Burn (injury)

From ArticleWorld

A burn injury is a special type of injury caused by factors like heat, chemical substances, radiation or electricity. Mild burn injuries are not deadly, but if they are very deep or if they cover large areas of the body, they can be deadly or cause complications. If a burn injury, no matter how mild, affects an organ of the body (like those occurring to lungs when hot smoke is inhaled) should be treated as medical emergencies.

Types of burn injury

Modern vernacular terminology includes three basic degrees:

  1. First degree burns. These burn injuries are superficial, and symptoms are limited to redness and pain of the skin.
  2. Second degree burns are more profound. They also include redness and pain, but also cause blistering of the skin.
  3. Third degree burns are quite similar to second degree burns. However, they also cause charring of the skin, or the formation of a special type of scab called eschar. These scabs are separated from the unaffected part, burning away nerves as well. This renders them painless, but not less dangerous.
  4. There is also a "fourth degree", when the burn affects the tissues under the skin, like muscles or bones. These can lead to severe complications.

Chemical burns are caused by corrosive agents, like sodium hydroxide or nitrous acid. In fact, most of the burn-causing chemical compounds are acids or bases. External chemical burns can lead scars if they are severe enough. Internal chemical burns can be associated with poisoning, rendering them more difficult to treat.

Electrical burns can appear due to events like electrocution, lightning strike or defibrilation without conductive gel. In most cases of electrical burns, the external area affected by the burn is minimum, but the internal injuries can be severe and extended on large areas. Electrical burns can be deadly.

A special type of burning is the scald -- a burn injury caused by a non-solid material, like hot water or vapors. Scalds are normally regional and non-deadly, but they can cause serious damage if they enter an orifice.

First aid and treatment

First aid in burn injury cases should consist of immersing the injured area or limb into cool, clean water. This is done in order to cool down the burnt area and prevent potential infections. Under no circumstances should the area be immersed in a flammable, corrosive or dense liquids like petrol, alcohol or oil, or in unclean water.

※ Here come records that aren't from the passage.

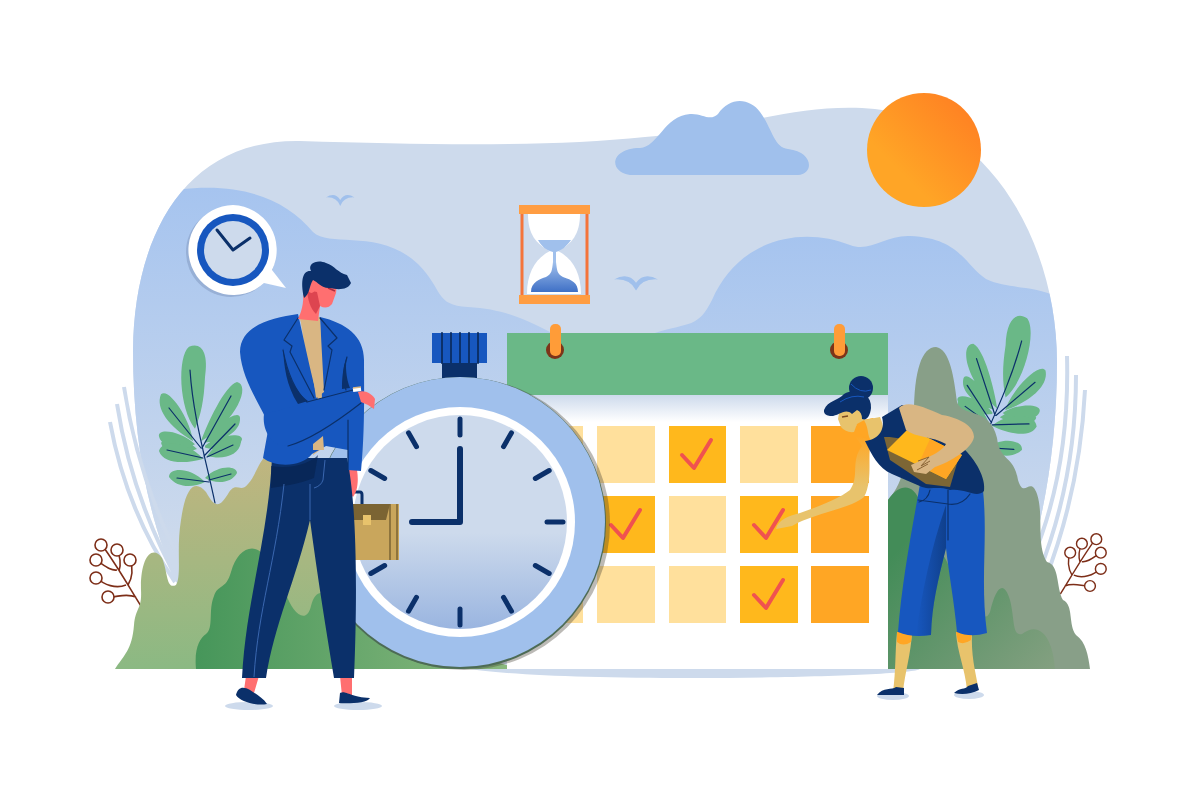
<!DOCTYPE html>
<html lang="en">
<head>
<meta charset="utf-8">
<title>Time management illustration</title>
<style>
:root{--navy:#0b306a;--blue:#1757bf;--sky:#cddaec;--soft:#a0c0ec;--green:#6ab887;--amber:#ffb81c;--orange:#ffa624;--cream:#ffe09c;--red:#f0524f;--skin:#ff6f70;--tan:#d9b683;--gold:#e8c36c;--brown:#7d2e18}
html,body{margin:0;background:#fff;overflow:hidden}
svg{display:block;width:1200px;height:800px}
.navy{fill:var(--navy)}.blue{fill:var(--blue)}.sky{fill:var(--sky)}.soft{fill:var(--soft)}.green{fill:var(--green)}.amber{fill:var(--amber)}.orange{fill:var(--orange)}.cream{fill:var(--cream)}.skin{fill:var(--skin)}.tan{fill:var(--tan)}.gold{fill:var(--gold)}.white{fill:#fff}
.line{fill:none;stroke:var(--navy);stroke-linecap:round;stroke-linejoin:round}
.thin{stroke-width:1.2}
.check{fill:none;stroke:var(--red);stroke-width:4;stroke-linecap:round;stroke-linejoin:round}
.grass{fill:none;stroke:var(--sky);stroke-width:4}
.berry{fill:#fff;stroke:var(--brown);stroke-width:1.6}
.twig{fill:none;stroke:var(--brown);stroke-width:1.6}
</style>
</head>
<body>
<svg viewBox="0 0 1200 800" role="img" aria-label="A man beside a large stopwatch and a woman ticking days on a wall calendar">
<defs>
<linearGradient id="hill" x1="0" y1="0" x2="0" y2="1"><stop stop-color="#a6c4ef"/><stop offset=".75" stop-color="#cddaec"/></linearGradient>
<linearGradient id="sun" x1="0" y1="1" x2="1" y2="0"><stop offset=".3" stop-color="#ffa526"/><stop offset="1" stop-color="#ff7a22"/></linearGradient>
<linearGradient id="bush-tan" x1="0" y1="0" x2="0" y2="1"><stop stop-color="#c2b57f"/><stop offset="1" stop-color="#8bb983"/></linearGradient>
<linearGradient id="bush-green" x1="0" y1="0" x2="1" y2="0"><stop stop-color="#46965a"/><stop offset="1" stop-color="#8dba80"/></linearGradient>
<linearGradient id="bush-deep" x1="0" y1="0" x2="1" y2="1"><stop offset=".2" stop-color="#438c58"/><stop offset="1" stop-color="#84a081"/></linearGradient>
<linearGradient id="dial" x1="0" y1="0" x2="0" y2="1"><stop offset=".55" stop-color="#cddaec"/><stop offset="1" stop-color="#9ab5e0"/></linearGradient>
<linearGradient id="header-shade" x1="0" y1="0" x2="0" y2="1"><stop stop-color="#cddaec"/><stop offset="1" stop-color="#fff"/></linearGradient>
<linearGradient id="sand" x1="0" y1="0" x2="0" y2="1"><stop stop-color="#a0c0ec"/><stop offset="1" stop-color="#3f70c6"/></linearGradient>
<linearGradient id="arm" x1="0" y1="0" x2="0" y2="1"><stop stop-color="#ffa624"/><stop offset=".55" stop-color="#e8c36c"/></linearGradient>
<linearGradient id="leg-shade" x1="0" y1="0" x2="1" y2="0"><stop stop-color="#0b306a" stop-opacity="0"/><stop offset="1" stop-color="#0b306a" stop-opacity=".6"/></linearGradient>
<path id="blob" d="M178 585C148 520 133 440 133 350C134 236 185 139 300 141C430 145 550 147 645 137C740 128 790 105 862 108C985 112 1057 240 1057 362C1057 450 1042 530 1022 580V669H178Z"/>
<clipPath id="in-blob"><use href="#blob"/></clipPath>
<path id="tick" d="M14 31L26 44L43 16" class="check"/>
<path id="bird" d="M0 4Q12-3 19 7Q26-3 38 4Q24 3 19 14Q14 3 0 4Z" class="soft"/>
<g id="minute-mark"><path d="M460 419V435" class="line" stroke-width="5"/></g>
<g id="fern">
<path class="green" d="M36 106C20 80 18 14 30 1C42-6 50 8 46 40C45 70 42 88 36 106ZM42 122C48 100 66 50 78 46C92 50 78 96 42 122ZM34 122C32 96 10 52 2 62C-4 80 10 104 34 122ZM45 124C56 102 80 80 81 92C82 110 64 122 45 124ZM36 126C24 134 2 130 0 116C-2 104 24 110 36 126ZM38 132C22 140 4 138 2 124C8 114 28 118 38 132ZM46 128C58 114 84 110 83 120C80 134 60 136 46 130Z" transform="scale(1 .78)"/>
<path class="green" d="M48 110C60 92 80 88 82 96C80 110 64 114 48 110ZM44 113C30 96 4 92 0 105C4 118 26 118 44 113ZM46 132C60 118 78 120 78 127C72 138 56 138 46 132ZM46 136C30 120 10 122 10 131C18 142 34 142 46 136Z"/>
<path class="line thin" d="M31 24C34 70 46 110 56 157M43 102L72 50M45 110L76 78M48 111L74 99M42 102L10 62M44 112L8 104M50 134L72 128M50 136L18 132"/>
</g>
<g id="berries">
<path class="twig" d="M53 69C44 55 30 30 14 8M40 48C46 38 44 28 42 22M31 34C34 24 31 17 29 13M29 33C22 34 16 28 8 23M38 48C28 52 16 48 9 41M48 60C38 56 30 60 22 60"/>
<circle class="berry" cx="13" cy="8" r="6"/><circle class="berry" cx="29" cy="13" r="6"/><circle class="berry" cx="42" cy="23" r="6"/><circle class="berry" cx="8" cy="23" r="6"/><circle class="berry" cx="8" cy="41" r="6"/><circle class="berry" cx="20" cy="60" r="6"/>
</g>
</defs>

<g id="backdrop">
<use href="#blob" class="sky"/>
<g clip-path="url(#in-blob)" fill="url(#hill)">
<path d="M130 200C220 174 280 192 313 232C330 248 380 228 418 264C444 290 434 305 468 307C510 309 535 325 556 335V669H130Z"/>
<path d="M655 333C690 322 698 328 712 300C738 240 800 225 850 245C870 253 885 235 910 236C960 238 965 265 986 279C1010 290 1032 284 1060 298V669H655Z"/>
</g>
<path class="soft" d="M630 175C608 172 610 148 640 148C658 147 664 116 690 114C702 113 710 122 718 114C730 96 750 98 760 112C772 128 774 148 788 149C814 152 814 174 798 175Z"/>
<circle cx="924" cy="150" r="57" fill="url(#sun)"/>
<use href="#bird" transform="translate(326 194) scale(.75 .85)"/>
<use href="#bird" transform="translate(614 275) scale(1.16 1.1)"/>
</g>

<g id="plants">
<path class="grass" d="M110 422Q126 510 175 582M117 404Q132 500 182 588M124 387Q140 490 190 580M1085 390Q1080 490 1045 580M1076 375Q1076 480 1038 575M1067 356Q1070 470 1032 560"/>
<use href="#fern" transform="translate(159 346)"/>
<use href="#fern" transform="matrix(-1 0 0 1 1047 315) rotate(-11 46 80) translate(5 -1)"/>
<use href="#berries" transform="translate(88 537)"/>
<use href="#berries" transform="matrix(-.9 0 0 .9 1108 532)"/>
</g>

<g id="bushes">
<path fill="url(#bush-tan)" d="M115 669C124 655 132 650 134 625C136 606 142 610 141 590C140 558 152 544 162 558C168 572 166 590 176 585C182 575 176 550 181 520C186 484 196 480 206 492C216 510 220 506 228 494C236 480 240 494 248 484C258 474 260 450 278 452C310 450 330 500 340 560V669Z"/>
<path fill="url(#bush-green)" d="M196 669C194 648 200 638 206 634C214 628 208 610 214 596C218 584 226 590 231 572C238 546 258 540 268 562C275 582 280 576 286 594C292 612 306 626 311 606C316 586 328 590 340 612L420 640L520 669Z"/>
<path fill="#889f88" d="M888 500C906 480 906 455 914 415C914 370 922 347 936 347C950 349 954 378 957 402C962 418 990 406 997 438C1000 462 1014 455 1018 480C1024 500 1030 475 1037 494C1044 515 1036 545 1047 562C1060 565 1056 588 1063 600C1074 605 1068 625 1076 635C1086 642 1088 655 1090 669H888Z"/>
<path fill="url(#bush-deep)" d="M888 669V500C900 482 914 484 920 502C930 530 926 540 936 548C954 560 950 590 964 600C980 606 984 625 990 612C996 586 1004 580 1010 600C1015 620 1012 636 1022 634C1040 620 1053 638 1055 669Z"/>
</g>

<g id="hourglass">
<path class="sky" d="M524 213H585V296H524Z"/>
<path d="M522 213V296M587 213V296" stroke="#f4743b" stroke-width="3"/>
<path class="white" d="M528 214H580C580 234 572 244 558 251C572 258 581 272 581 294H527C527 272 536 258 550 251C536 244 528 234 528 214Z"/>
<path class="soft" d="M538 240H571C566 247 562 250 556 252V272H553V252C546 250 542 247 538 240Z"/>
<path fill="url(#sand)" d="M531 292C531 282 540 279 546 277C552 274 552 270 553 262H556C557 270 557 274 563 277C572 280 578 283 578 292Z"/>
<path fill="#ff9d42" d="M519 205H590V214H519ZM519 295H590V304H519Z"/>
</g>

<g id="calendar">
<path class="sky" d="M470 669H920C915 674 800 678 690 678C590 678 510 675 470 669Z"/>
<path class="white" d="M507 333H888V669H507Z"/>
<path fill="url(#header-shade)" d="M507 395H888V422H507Z"/>
<path class="green" d="M507 333H888V395H507Z"/>
<g fill="#7d3419"><circle cx="555" cy="350" r="9"/><circle cx="839" cy="350" r="9"/></g>
<g fill="#ff9c38"><rect x="550" y="324" width="11" height="32" rx="5"/><rect x="834" y="324" width="11" height="32" rx="5"/></g>
<path class="cream" d="M525 426h58v57h-58ZM597 426h58v57h-58ZM740 426h58v57h-58ZM669 496h57v57h-57ZM525 566h58v57h-58ZM597 566h58v57h-58ZM669 566h57v57h-57Z"/>
<path class="orange" d="M811 426h58v57h-58ZM811 496h58v57h-58ZM811 566h58v57h-58Z"/>
<path class="amber" d="M669 426h57v57h-57ZM597 496h58v57h-58ZM740 496h58v57h-58ZM740 566h58v57h-58Z"/>
<use href="#tick" x="668" y="424"/><use href="#tick" x="597" y="494"/><use href="#tick" x="740" y="494"/><use href="#tick" x="740" y="564"/>
</g>

<g id="stopwatch">
<path class="navy" d="M442 360H477V385H442Z"/>
<path class="blue" d="M432 333H487V363H432Z"/>
<path d="M442 333V363M451 333V363M460 333V363M469 333V363M478 333V363" class="line" stroke-width="2"/>
<circle cx="464" cy="524" r="146" fill="#3f3a30" opacity=".35"/>
<circle cx="460" cy="523" r="146" fill="#4d6b55"/>
<circle cx="460" cy="522" r="145" class="soft"/>
<circle cx="460" cy="522" r="115" class="white"/>
<circle cx="460" cy="522" r="107" fill="url(#dial)"/>
<use href="#minute-mark"/>
<use href="#minute-mark" transform="rotate(30 460 522)"/><use href="#minute-mark" transform="rotate(60 460 522)"/><use href="#minute-mark" transform="rotate(90 460 522)"/><use href="#minute-mark" transform="rotate(120 460 522)"/><use href="#minute-mark" transform="rotate(150 460 522)"/><use href="#minute-mark" transform="rotate(180 460 522)"/><use href="#minute-mark" transform="rotate(210 460 522)"/><use href="#minute-mark" transform="rotate(240 460 522)"/><use href="#minute-mark" transform="rotate(300 460 522)"/><use href="#minute-mark" transform="rotate(330 460 522)"/>
<path class="line" stroke-width="6" d="M460 449V522H412"/>
</g>

<g id="clock-bubble">
<circle cx="231" cy="252" r="45" fill="#8da6cc" opacity=".7"/>
<path class="white" d="M233 205A45 45 0 0 1 272 270L286 288L264 283A45 45 0 1 1 233 205Z"/>
<circle cx="233" cy="250" r="36" class="blue"/><circle cx="233" cy="250" r="29" class="sky"/>
<path class="line" stroke-width="3" d="M217 230L233 250L250 238"/>
</g>

<g id="man">
<g class="sky"><ellipse cx="249" cy="706" rx="24" ry="4"/><ellipse cx="358" cy="706" rx="24" ry="4"/></g>
<g id="briefcase">
<path class="line" stroke-width="3" d="M350 504V494Q350 492 353 492H360Q362 492 362 495V505"/>
<path fill="#c9a65c" d="M318 504H399V560H318Z"/><path fill="#7b6433" d="M318 504H390L386 520H318Z"/>
<path d="M390 504V560M397 504V560" stroke="#7b6433" stroke-width="1.5"/><path class="gold" d="M363 515H371V525H363Z"/>
</g>
<path class="skin" d="M348 470H357C359 482 357 492 353 497L349 492ZM246 676H259L254 693L244 690ZM340 676H352V695L342 696Z"/>
<path class="navy" d="M236 695C238 687 243 686 250 690C256 694 263 698 267 704C257 706 240 702 236 695ZM340 693C346 690 349 697 370 698C368 703 348 704 339 703Z"/>
<path class="navy" d="M272 458H347C356 500 358 580 354 678H334C326 630 318 580 310 520C296 580 274 625 266 678H242C246 600 268 540 272 458Z"/>
<path fill="#07234f" opacity=".65" d="M271 466C292 470 312 462 318 455L314 478C300 484 284 486 271 488Z"/>
<path fill="none" stroke="#3a67b0" d="M284 484C276 560 258 610 254 677M325 460L323 480Q321 486 314 488M310 484V520"/>
<path class="tan" d="M300 316L320 317L322 396L313 455L320 450L308 370Z"/>
<path class="blue" d="M298 314C270 318 240 326 240 352C242 380 260 404 269 425L263 458C276 468 302 467 312 454L326 446L348 450V470L361 471C365 430 364 390 364 360C364 336 346 323 320 317L322 400H318C310 370 304 340 298 314Z"/>
<path class="tan" d="M299 315L320 317L324 392L316 398C312 366 306 340 299 315ZM313 444L323 436L324 450L313 450Z"/>
<path class="blue" d="M264 414C280 410 324 398 355 388L361 404C336 424 304 444 286 446C270 446 262 428 264 414Z"/>
<path class="line thin" d="M298 318L284 340L292 346L290 352L314 398M320 318L337 338L328 346L332 350L324 390M283 350C288 376 296 392 307 402M307 402L353 390M347 357C342 372 343 382 346 390M361 403C334 424 310 440 288 446M348 420V470"/>
<path class="navy" d="M283 348C287 376 296 392 308 401L298 404C286 385 284 366 283 348ZM347 356C342 370 342 382 342 389L350 388C346 378 345 366 347 356Z"/>
<path class="skin" d="M358 392C366 389 374 396 375 399L374 409L368 405L361 402Z"/><path d="M353 390L361 389" stroke="#fff" stroke-width="4"/><path d="M353 388L361 387" stroke="#d9b683" stroke-width="1.5"/>
<path class="skin" d="M303 286L314 276L337 284L336 293L332 304Q327 310 320 306L318 321L298 319C303 309 304 300 303 286Z"/>
<path fill="#dd4550" d="M307 290L317 292L320 306L316 314C310 308 308 300 307 290Z"/>
<path class="skin" d="M308 285Q315 277 316 288Q313 296 308 291Z"/>
<path d="M328 288L335 291" stroke="#a92c40" stroke-width="1.5"/>
<path class="navy" d="M304 298C300 280 303 270 311 271C307 263 318 259 326 263C335 266 338 273 347 275L351 283C348 290 338 290 330 288C322 289 318 282 313 280C309 286 310 294 304 298Z"/>
</g>

<g id="woman">
<g class="sky"><ellipse cx="893" cy="696" rx="16" ry="4"/><ellipse cx="969" cy="695" rx="15" ry="4"/></g>
<path class="gold" d="M897 632H912C911 654 905 672 903 692H893C896 670 895 652 897 632ZM956 632H972C971 655 975 670 978 686L967 690C965 668 957 652 956 632Z"/>
<path class="orange" d="M897 632H912L911 642Q903 647 897 642ZM956 632H972L971 640Q964 645 958 642Z"/>
<path class="navy" d="M877 695C883 687 892 690 896 687L904 688V695ZM954 693C960 687 965 690 968 686L977 683L979 690C971 694 962 695 954 693Z"/>
<path class="blue" d="M920 484L983 490C988 540 980 580 987 633Q970 638 957 632C954 600 949 575 946 548C938 580 932 604 931 635Q912 638 898 632C902 580 912 530 920 484Z"/>
<path fill="url(#leg-shade)" d="M946 505V548C938 580 932 604 931 635L916 636C922 590 932 545 946 505Z"/>
<path class="line thin" d="M918 500L948 504Q962 506 970 494M948 490V540M930 490Q928 500 919 502"/>
<path fill="url(#arm)" d="M855 436L872 440C866 452 874 478 864 497C852 508 812 514 792 526L776 529C778 520 788 516 800 513C820 506 840 498 850 490C860 476 850 462 862 446Z"/>
<path class="orange" d="M854 422L873 418L886 430L878 446L862 436Z"/>
<path class="gold" d="M864 420L880 417C886 430 882 440 874 443C866 438 870 430 864 420Z"/>
<path class="navy" d="M865 441C876 440 886 432 882 417L902 405C920 410 940 428 962 447C976 460 986 478 984 491C976 499 966 488 950 490C938 486 930 490 922 487L892 474C878 468 872 455 865 441Z"/>
<path fill="#7d6635" d="M884 437C900 436 925 445 958 460L950 487L926 484L890 460Z"/>
<path class="amber" d="M909 428L962 455L946 479L887 450Z"/><path class="orange" d="M930 439L962 455L946 479L918 465Z"/>
<path class="tan" d="M899 408C906 400 922 406 942 415C960 418 974 426 974 437C972 449 950 462 935 467L926 474L914 472L911 465L920 461C932 456 943 450 946 444C932 436 916 438 906 430Z"/>
<path fill="none" stroke="#8a6536" d="M918 461L929 457L921 466L930 461M917 470L928 464"/>
<path class="gold" d="M840 407L860 408L866 419L857 424L854 432Q846 433 841 427L838 419Z"/>
<path d="M842 417L848 416" stroke="#7d4b20" stroke-width="1.5"/>
<circle class="navy" cx="861" cy="388" r="12"/>
<path class="navy" d="M824 410C828 400 838 401 844 394C854 388 872 392 871 408C870 416 867 421 862 419Q862 412 857 410L852 414C845 407 838 417 830 416Q823 415 824 410Z"/>
<path fill="none" stroke="#1757bf" d="M840 402Q852 394 864 397M851 384Q860 394 871 390"/>
</g>
</svg>
</body>
</html>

Scars and other complications can be seriously improved if treatment is carried out in a specialized unit instead of a regular hospital.